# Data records

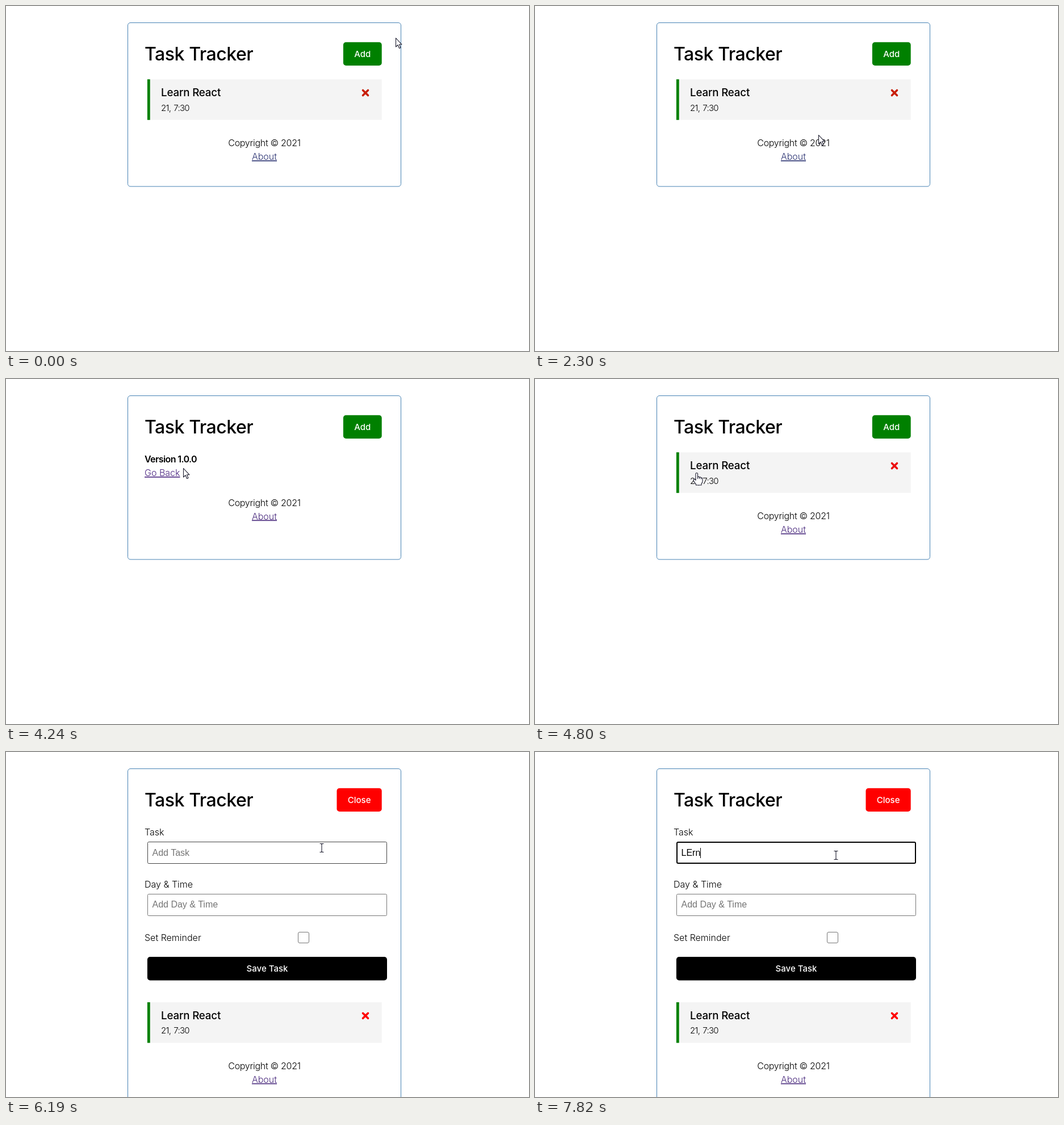
Animation of 921 by 608 pixels, one loop 8 s. Source, as an HTML page:

```html
<!DOCTYPE html>
<html lang="en">
<head>
<meta charset="utf-8">
<title>Task Tracker</title>
<style>
  html, body { margin: 0; width: 100%; height: 100%; overflow: hidden; background: #fff; }
  svg { display: block; width: 921px; height: 608px; font: 350 16px Inter, sans-serif; }
  .mid { text-anchor: middle; }
  .btn { font-size: 15px; font-weight: 450; fill: #fff; text-anchor: middle; }
  .link { text-decoration: underline; text-underline-offset: 1.5px; font-weight: 300; }
  .field { fill: #fff; stroke: #767676; }
  .typed { font-family: "Liberation Sans", Arial, sans-serif; font-weight: 400; }
  .hint { fill: #757575; }
  .cursor { fill: #fff; stroke: #1c1c2e; stroke-width: 1.1; stroke-linejoin: round; }
</style>
</head>
<body>
<svg viewBox="0 0 921 608">
  <rect id="card" x="214.5" y="29.5" width="481" rx="4.5" fill="none" stroke="#4682b4"/>
  <text x="244" y="96" font-size="32" font-weight="550" letter-spacing="-.45">Task Tracker</text>

  <g id="toggle">
    <rect id="toggleBox" y="63.8" height="41.2" rx="4.8"/>
    <text id="toggleText" class="btn" y="90"></text>
  </g>

  <g id="form">
    <text x="244" y="147">Task</text>
    <rect id="taskField" class="field" rx="2"/>
    <text id="taskText" class="typed" x="257.5" y="182.5"></text>
    <path id="caret" stroke="#000"/>
    <text x="244" y="238.5">Day &amp; Time</text>
    <rect class="field" x="249.5" y="250.5" width="421" height="38" rx="2"/>
    <text class="typed hint" x="257.5" y="274">Add Day &amp; Time</text>
    <text x="244" y="333">Set Reminder</text>
    <rect class="field" x="514.5" y="317.5" width="19" height="19" rx="2.5"/>
    <rect x="248.9" y="361" width="422.1" height="41.5" rx="4.8"/>
    <text class="btn" x="460" y="387">Save Task</text>
  </g>

  <g id="task">
    <path d="M248.9 129.2H661.7V200.8H248.9Z" fill="#f4f4f4"/>
    <path d="M248.9 129.2h4.8v71.6h-4.8z" fill="green"/>
    <text x="273" y="159" font-size="18.7" font-weight="550" letter-spacing="-.15">Learn React</text>
    <text x="273" y="184.5" font-size="15" letter-spacing="-.7" word-spacing="1.5">21, 7:30</text>
    <path id="cross" d="M628.5 148.5l9 9m0-9l-9 9" stroke-width="3.6" stroke-linecap="round"/>
  </g>

  <g id="version">
    <text x="244" y="147" font-weight="600" letter-spacing="-.6">Version 1.0.0</text>
    <text id="back" class="link" x="244" y="171">Go Back</text>
  </g>

  <g id="footer">
    <text class="mid" x="455" y="247" letter-spacing="-.3">Copyright © 2021</text>
    <text id="about" class="link mid" x="455" y="271">About</text>
  </g>

  <circle id="click" r="11" fill="#ff0" fill-opacity=".5"/>
  <g id="pointer" class="cursor">
    <path id="arrow" d="M.5 .5V16L4 12.7 6.6 18.5 9 17.4 6.5 11.8H11Z"/>
    <path id="hand" d="M-2 2Q-2 .5-.3 .5T1.5 2V7.5Q3 6.5 4.5 8.2 6.2 7.2 7.5 9 10 8.5 10 11.5V15Q10 18 8 19.5V22H-1.5V20.5Q-4 18-5.5 14.5-6.5 12-5 11.5-3.5 11-2 13.5ZM1.5 7.5V11M4.5 8.2V11M7.5 9V11.5"/>
    <path id="beam" fill="none" d="M-3.5-7.5H-1L0-6.5 1-7.5H3.5M0-6.5V6.5M-3.5 7.5H-1L0 6.5 1 7.5H3.5"/>
  </g>
</svg>
<script>
const LOOP = 8000;
const $ = Object.fromEntries([...document.querySelectorAll('[id]')].map(e => [e.id, e]));
const show = (el, on) => el.style.display = on ? '' : 'none';
const set = (el, attrs) => { for (const k in attrs) el.setAttribute(k, attrs[k]); };
const within = (t, a, b) => t >= a && t < b;

const easeIn = p => p ** 1.3;
const easeOut = p => 1 - (1 - p) ** 1.6;
const easeBoth = p => p * p * (3 - 2 * p);

// Pointer moves: first step, last step, number of steps, destination, easing
const start = [686, 56];
const moves = [
  [1300, 1840, 8, [637, 80], easeBoth],
  [2070, 2300, 4, [499, 227], easeIn],
  [2380, 2530, 3, [463, 281], easeOut],
  [2760, 3080, 5, [461, 271], easeOut],
  [3930, 4240, 5, [312, 157], easeIn],
  [4320, 4550, 4, [285, 165], easeOut],
  [5180, 5570, 6, [643, 86], easeBoth],
  [6040, 6190, 3, [556, 169], easeIn],
  [6270, 6350, 2, [530, 182], easeOut],
];
const clicks = [[4630, 4800], [5640, 5810], [6430, 6580]];
const FOCUS = 6430;
const typing = [[7510, 'L'], [7590, 'LE'], [7740, 'LEr'], [7820, 'LErn']];

function pointerAt(t) {
  let pos = start;
  for (const [from, to, steps, goal, ease] of moves) {
    if (t < from) break;
    const step = Math.floor((t - from) / (to - from) * (steps - 1) + 1e-6) + 1;
    const p = ease(Math.min(1, step / steps));
    pos = pos.map((v, i) => v + (goal[i] - v) * p);
  }
  return pos.map(Math.round);
}

function render(t) {
  const view = within(t, 3150, 4800) ? 'about' : t < 5810 ? 'list' : 'form';
  const isForm = view === 'form', isAbout = view === 'about';
  const [x, y] = pointerAt(t);
  const over = (x0, y0, x1, y1) => x >= x0 && x <= x1 && y >= y0 && y <= y1;
  const clicking = clicks.some(([a, b]) => within(t, a, b));

  show($.form, isForm);
  show($.task, !isAbout);
  show($.version, isAbout);
  set($.card, { height: isForm ? 640 : 288.5 });
  set($.task, { transform: `translate(0 ${isForm ? 311.8 : 0})` });
  set($.footer, { transform: `translate(0 ${isForm ? 311.8 : isAbout ? -23.5 : 0})` });
  set($.cross, { stroke: t < 3150 ? '#c81e0a' : isForm ? '#f00' : '#ec1010' });

  // Header button
  const left = isForm ? 582.5 : 593.9, right = 661.7, center = (left + right) / 2;
  const overButton = over(left, 64, right, 105);
  set($.toggleBox, { x: left, width: right - left, fill: isForm ? 'red' : 'green' });
  set($.toggleText, { x: center });
  $.toggleText.textContent = isForm ? 'Close' : 'Add';
  const scale = clicking && overButton ? .98 : 1;
  set($.toggle, { transform: `translate(${center} 84.5) scale(${scale}) translate(${-center} -84.5)` });

  // Links
  const overAbout = view === 'list' && over(432, 254, 478, 278);
  const overBack = isAbout && over(244, 154, 307, 178);
  set($.about, { fill: overAbout ? 'red' : t < 3150 ? '#283070' : '#48287c' });
  set($.back, { fill: overBack ? 'red' : '#4a2480' });

  // Task field
  const overField = isForm && over(249, 158, 671, 197);
  const focused = t >= FOCUS;
  const value = typing.filter(([at]) => t >= at).map(([, text]) => text).pop();
  const inset = focused ? 1 : .5;
  set($.taskField, { x: 249 + inset, y: 158 + inset, width: 422 - 2 * inset, height: 39 - 2 * inset });
  $.taskField.style.stroke = focused ? '#000' : overField ? '#444' : '';
  $.taskField.style.strokeWidth = focused ? 2 : 1;
  $.taskText.textContent = value || 'Add Task';
  set($.taskText, { class: value ? 'typed' : 'typed hint' });
  const caretX = Math.round(257 + (value ? $.taskText.getComputedTextLength() : 0)) + .5;
  set($.caret, { d: `M${caretX} 169V187` });
  show($.caret, value || within(t, FOCUS, 6960));

  // Pointer
  const overTask = view === 'list' && over(249, 129, 662, 201);
  const kind = overField ? 'beam' : overButton || overTask || overAbout || overBack ? 'hand' : 'arrow';
  for (const name of ['arrow', 'hand', 'beam']) show($[name], name === kind);
  set($.pointer, { transform: `translate(${x} ${y})` });
  set($.click, { cx: x - 1, cy: y - 1 });
  show($.click, clicking);
}

function frame() {
  render(performance.now() % LOOP);
  requestAnimationFrame(frame);
}
frame();
</script>
</body>
</html>
```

# Activity
Among the lines above, find those with the string "toggleBox" and copy them.

# Answer section
    <rect id="toggleBox" y="63.8" height="41.2" rx="4.8"/>
  set($.toggleBox, { x: left, width: right - left, fill: isForm ? 'red' : 'green' });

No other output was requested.